Returning to his native Ethiopia in 1879 Gebru did missionary work first in Gondar and then after another trip abroad in Wallaga in western ...

Article

Ghirmai Negash

Eritrean Tigrinya-language writer, historian, translator, linguist, and professor of African languages, was born and grew up in Yeha, an ancient historical village in Tigray, the northernmost Ethiopian province bordering Eritrea. Yeha is remarkable for its unique and early archaeological sites, as well as for its proximity to and historical connections with the well-known city of Axum, which formed the center of the Axumite kingdom during the reign of the Queen of Sheba, and still remains Ethiopia’s oldest cultural center. Giyorgis is considered one of Ethiopia’s and Eritrea’s most important intellectuals; he lived and wrote during the Italian colonial era in Eritrea. He is considered by many the true founder of secular, modern African literature in Tigrinya.

The consciousness of precolonial history evident in Yeha had a lasting influence on Giyorgis s imagination affecting everything he wrote from literature to history Another important influence on Giyorgis s formation as a native ...

Article

Hans P. Hahn

The life of Janheinz Jahn was dedicated to the support and dissemination of African literature in German-speaking countries. He was a pioneer in that pursuit—to impart African literature—with restless engagement and consequence. After studying the history of arts and the Arabic language in the 1930s, he was a soldier during World War II and became a prisoner of war. After his release in 1946, he worked as a freelance writer and journalist.
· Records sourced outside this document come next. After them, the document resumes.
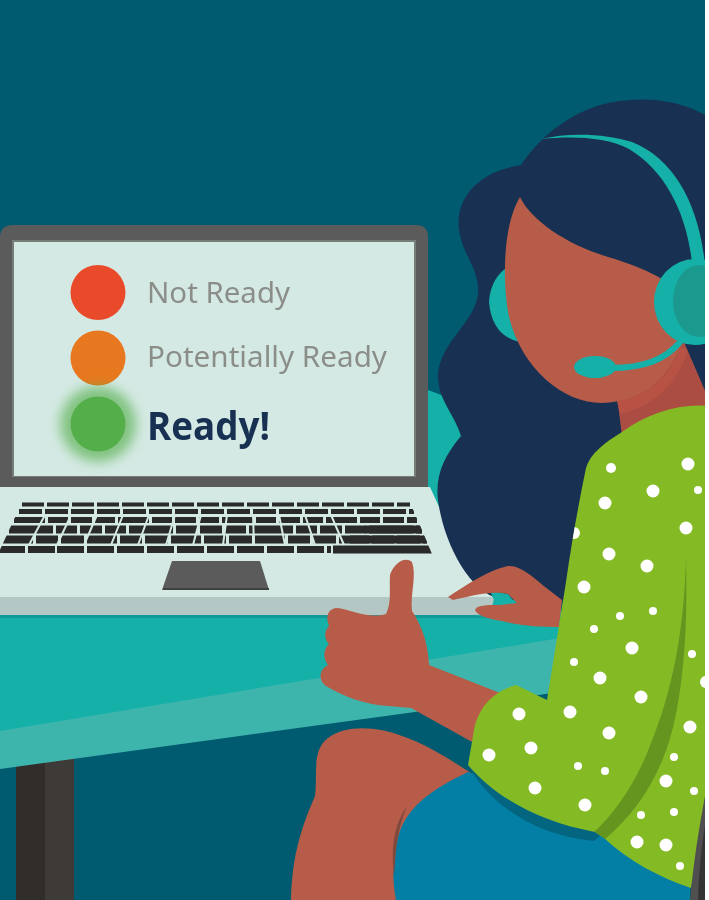
<!DOCTYPE html>
<html lang="en">
<head>
<meta charset="utf-8">
<title>Ready!</title>
<style>
:root{--wall:#005b70;--desk:#15b0a8;--desk-edge:#3eb5ac;--navy:#183153;--skin:#b75c48;--neck:#ab4d43;--blouse:#84bb25;--fold:#65951f;--skirt:#037fa5;--screen:#d4e9e3;--frame:#5a5b5a;--key:#292a29;--red:#e94b2a;--orange:#e8781f;--green:#54af4b;--label:#8b8d89}
html,body{margin:0;background:#fff;overflow:hidden}
.scene{display:block;width:709px;height:900px}
.status{font-family:"Noto Sans","Open Sans",sans-serif;font-weight:500;font-size:29px;fill:var(--label)}
.status-active{font-weight:600;font-size:39px;fill:var(--navy)}
.keys path{fill:none;stroke:var(--key)}
.dots{fill:#fff}
</style>
</head>
<body>
<svg class="scene" viewBox="0 0 709 900" role="img" aria-label="Woman with a headset giving a thumbs up beside a laptop that shows a readiness status">
<defs>
<clipPath id="frame-area"><rect width="705" height="900"/></clipPath>
<filter id="glow" x="-50%" y="-50%" width="200%" height="200%"><feGaussianBlur stdDeviation="6"/></filter>
<path id="blouse-shape" d="M709 406C680 403 648 413 622 432C604 443 590 454 586 468C579 502 572 540 566 582L547 700L516 685C493 691 478 708 474 730L468 765C496 798 540 822 595 832L604 838C628 861 661 878 691 888L709 800Z"/>
<clipPath id="blouse-clip"><use href="#blouse-shape"/></clipPath>
<path id="face-shape" d="M520 197C503 225 502 280 509 317C522 369 563 403 602 403C642 401 666 382 681 345L690 270C640 262 556 240 520 197Z"/>
<clipPath id="keyboard-clip"><path d="M23 500H409L432 554H-2Z"/></clipPath>
</defs>
<g clip-path="url(#frame-area)">
<rect class="wall" width="709" height="900" fill="var(--wall)"/>

<g class="desk">
<path d="M16 755H74V900H16Z" fill="#3d3a37"/>
<path d="M16 755H45V900H16Z" fill="#302d2b"/>
<path d="M0 430L428 390C455 399 480 415 510 440L570 640L0 735Z" fill="var(--desk)"/>
<path d="M0 731L560 638V692L0 769Z" fill="var(--desk-edge)"/>
</g>

<g class="laptop">
<path d="M0 614H470L490 618H0Z" fill="#119b98"/>
<path d="M0 236Q1 225 13 225H416Q428 225 428 237V487H0Z" fill="var(--frame)"/>
<rect x="12" y="240" width="404" height="237" fill="#777d79"/>
<rect x="14" y="242" width="400" height="234" fill="var(--screen)"/>
<path d="M0 487H430L466 566Q470 575 480 583L494 596V600H0Z" fill="var(--screen)"/>
<path d="M0 597H494Q493 614 476 615H0Z" fill="#b3c7c4"/>
<path d="M172 561H260L269 590H162Z" fill="var(--frame)"/>
<path d="M163 589H269" stroke="#3f413f" stroke-width="2"/>
<g class="keys" clip-path="url(#keyboard-clip)">
<path d="M22 504.500H410" stroke-width="4" stroke-dasharray="22 3"/>
<path d="M19 511.500H414" stroke-width="5" stroke-dasharray="23 3"/>
<path d="M14 520H417" stroke-width="6" stroke-dasharray="31 3 20 3 21 3 20 3"/>
<path d="M9 529.500H422" stroke-width="8" stroke-dasharray="44 3 21 3 22 3 21 3"/>
<path d="M3 539.500H427" stroke-width="8" stroke-dasharray="30 3 22 3 23 3"/>
<path d="M-2 549.500H55M57 549.500H331" stroke-width="7" stroke-dasharray="27 3"/>
<path d="M333 549.500H432M350 539.500H427M365 529.500H422" stroke-width="8"/>
<g style="stroke:var(--screen)">
<path d="M45 515L29 545M71 515L57 545M97 515L84 545M123 515L111 545M149 515L138 545M175 515L166 545M201 515L193 545M227 515L223 545M253 515L254 545M279 515L285 545M305 515L315 545M331 515L344 545" style="stroke:var(--screen);stroke-width:2"/>
</g>
</g>
<g class="statuses">
<circle cx="98" cy="292.500" r="27.500" fill="var(--red)"/>
<circle cx="98" cy="358" r="27.500" fill="var(--orange)"/>
<circle cx="98" cy="424" r="38" fill="var(--green)" opacity=".65" filter="url(#glow)"/>
<circle cx="98" cy="424" r="27.500" fill="var(--green)"/>
<text class="status" x="147" y="303" textLength="143" lengthAdjust="spacingAndGlyphs">Not Ready</text>
<text class="status" x="147" y="367" textLength="240" lengthAdjust="spacingAndGlyphs">Potentially Ready</text>
<text class="status status-active" x="147" y="440" textLength="123" lengthAdjust="spacingAndGlyphs">Ready!</text>
</g>
</g>

<g class="woman">
<g class="legs">
<path d="M291 900C292 862 298 835 315 796C318 775 311 751 328 738C347 724 378 727 402 736C426 744 451 760 474 775L420 900Z" fill="var(--skin)"/>
<path d="M468 772C430 790 407 808 399 834C392 856 392 879 396 900H690V880L610 820Z" fill="var(--skirt)"/>
<path d="M407 806C393 826 391 850 394 876C396 850 397 829 407 806Z" fill="#814a3e"/>
<path d="M468 765C490 806 538 836 594 841L604 832L540 800Z" fill="#036580"/>
</g>
<path class="hair" d="M709 117C680 100 650 97 619 101C572 108 540 137 521 165C480 171 455 197 459 229C462 255 480 269 478 294C475 322 441 341 438 374C437 399 455 415 461 436C444 456 435 476 438 500C443 540 468 592 500 599L562 603L640 430L709 380Z" fill="var(--navy)"/>
<g class="far-hand">
<path d="M490 591L508 594L516 604L496 605Z" fill="var(--desk)"/>
<path d="M448 597C468 584 488 570 508 566C521 565 535 579 549 590L562 600L559 627C541 627 521 626 502 621C489 619 476 615 475 610C477 605 486 605 500 605L517 603L508 594C492 590 470 596 453 600Z" fill="var(--skin)"/>
</g>
<path class="neck" d="M617 396L622 436L709 410V390L686 340Z" fill="var(--neck)"/>
<path d="M680 347C672 374 648 397 617 401L620 414C650 407 676 388 688 350Z" fill="#b75244"/>
<path class="far-earcup" d="M520 262C502 266 490 281 489 302C491 327 504 341 526 343Z" fill="var(--desk)"/>
<use href="#face-shape" fill="var(--skin)"/>
<path class="fringe" d="M520 197C531 220 566 244 605 256C635 265 654 273 673 286L709 260V200L580 145Z" fill="var(--navy)"/>
<path class="hair-behind-ear" d="M684 342L709 400V335Z" fill="var(--navy)"/>
<g class="headset">
<path d="M541 139C570 132 607 134 632 142C673 158 699 203 705 265L692 263C687 215 666 171 629 149C606 137 573 136 541 139Z" fill="var(--desk)"/>
<ellipse cx="695" cy="302" rx="41" ry="43" fill="var(--desk)"/>
<ellipse cx="699" cy="301" rx="26" ry="36" fill="#1c998f"/>
<path d="M681 341C665 360 644 368 610 368" fill="none" stroke="var(--desk)" stroke-width="6"/>
<ellipse cx="595" cy="367" rx="21" ry="11" fill="var(--desk)"/>
</g>
<path class="thumbs-up" d="M500 693L429 665C428 641 421 625 412 611C410 594 417 576 412 562C405 556 394 563 390 575C389 589 392 602 386 614C368 619 351 610 338 608C328 608 325 616 329 626C323 632 325 640 329 644C323 650 323 658 328 665C318 670 319 681 326 686C343 696 365 705 388 706L411 708L474 743Z" fill="var(--skin)"/>
<use href="#blouse-shape" fill="var(--blouse)"/>
<g clip-path="url(#blouse-clip)">
<path class="sleeve-fold" d="M686 553C685 625 673 690 651 743C637 781 616 812 594 832L604 840C642 808 666 766 676 714C687 659 687 602 686 553Z" fill="var(--fold)"/>
<g class="dots">
<circle cx="611" cy="468" r="5"/><circle cx="688" cy="464" r="6.500"/><circle cx="653" cy="491" r="6.500"/><circle cx="698" cy="490" r="4"/><circle cx="605" cy="503" r="6.500"/><circle cx="686" cy="528" r="6.500"/><circle cx="574" cy="533" r="6"/><circle cx="609" cy="554" r="6.500"/><circle cx="647" cy="566" r="6.500"/><circle cx="584" cy="587" r="6.500"/><circle cx="653" cy="611" r="4"/><circle cx="620" cy="616" r="4"/><circle cx="594" cy="629" r="4"/><circle cx="632" cy="648" r="6.500"/><circle cx="692" cy="654" r="4"/><circle cx="574" cy="662" r="4"/><circle cx="600" cy="678" r="6.500"/><circle cx="706" cy="682" r="6"/><circle cx="641" cy="697" r="6.500"/><circle cx="519" cy="714" r="6.500"/><circle cx="570" cy="712" r="6.500"/><circle cx="609" cy="733" r="6.500"/><circle cx="690" cy="727" r="6.500"/><circle cx="531" cy="748" r="6.500"/><circle cx="489" cy="755" r="6.500"/><circle cx="674" cy="757" r="4"/><circle cx="578" cy="766" r="4"/><circle cx="605" cy="771" r="4"/><circle cx="666" cy="781" r="6.500"/><circle cx="535" cy="788" r="6.500"/><circle cx="694" cy="791" r="4"/><circle cx="585" cy="805" r="6.500"/><circle cx="674" cy="812" r="4"/><circle cx="641" cy="815" r="4"/><circle cx="637" cy="842" r="6.500"/><circle cx="666" cy="845" r="6.500"/><circle cx="680" cy="866" r="4"/>
</g>
</g>
</g>
<path class="chair-back" d="M709 775C701 816 694 856 690 900H709Z" fill="#504f50"/>
<path d="M709 800C703 835 699 865 698 900H709Z" fill="#343435"/>
</g>
</svg>
</body>
</html>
Throughout the rest of his life, he never had an academic position and made his living from publishing books.

In 1950 he met Leopold Senghor when the latter was in Frankfurt am Main at the invitation of the Institut Culturel Français This meeting and the conversations with Senghor left such deep and lasting impressions that a short time later Jahn himself started to give public lectures on African literature At the same time he initiated ...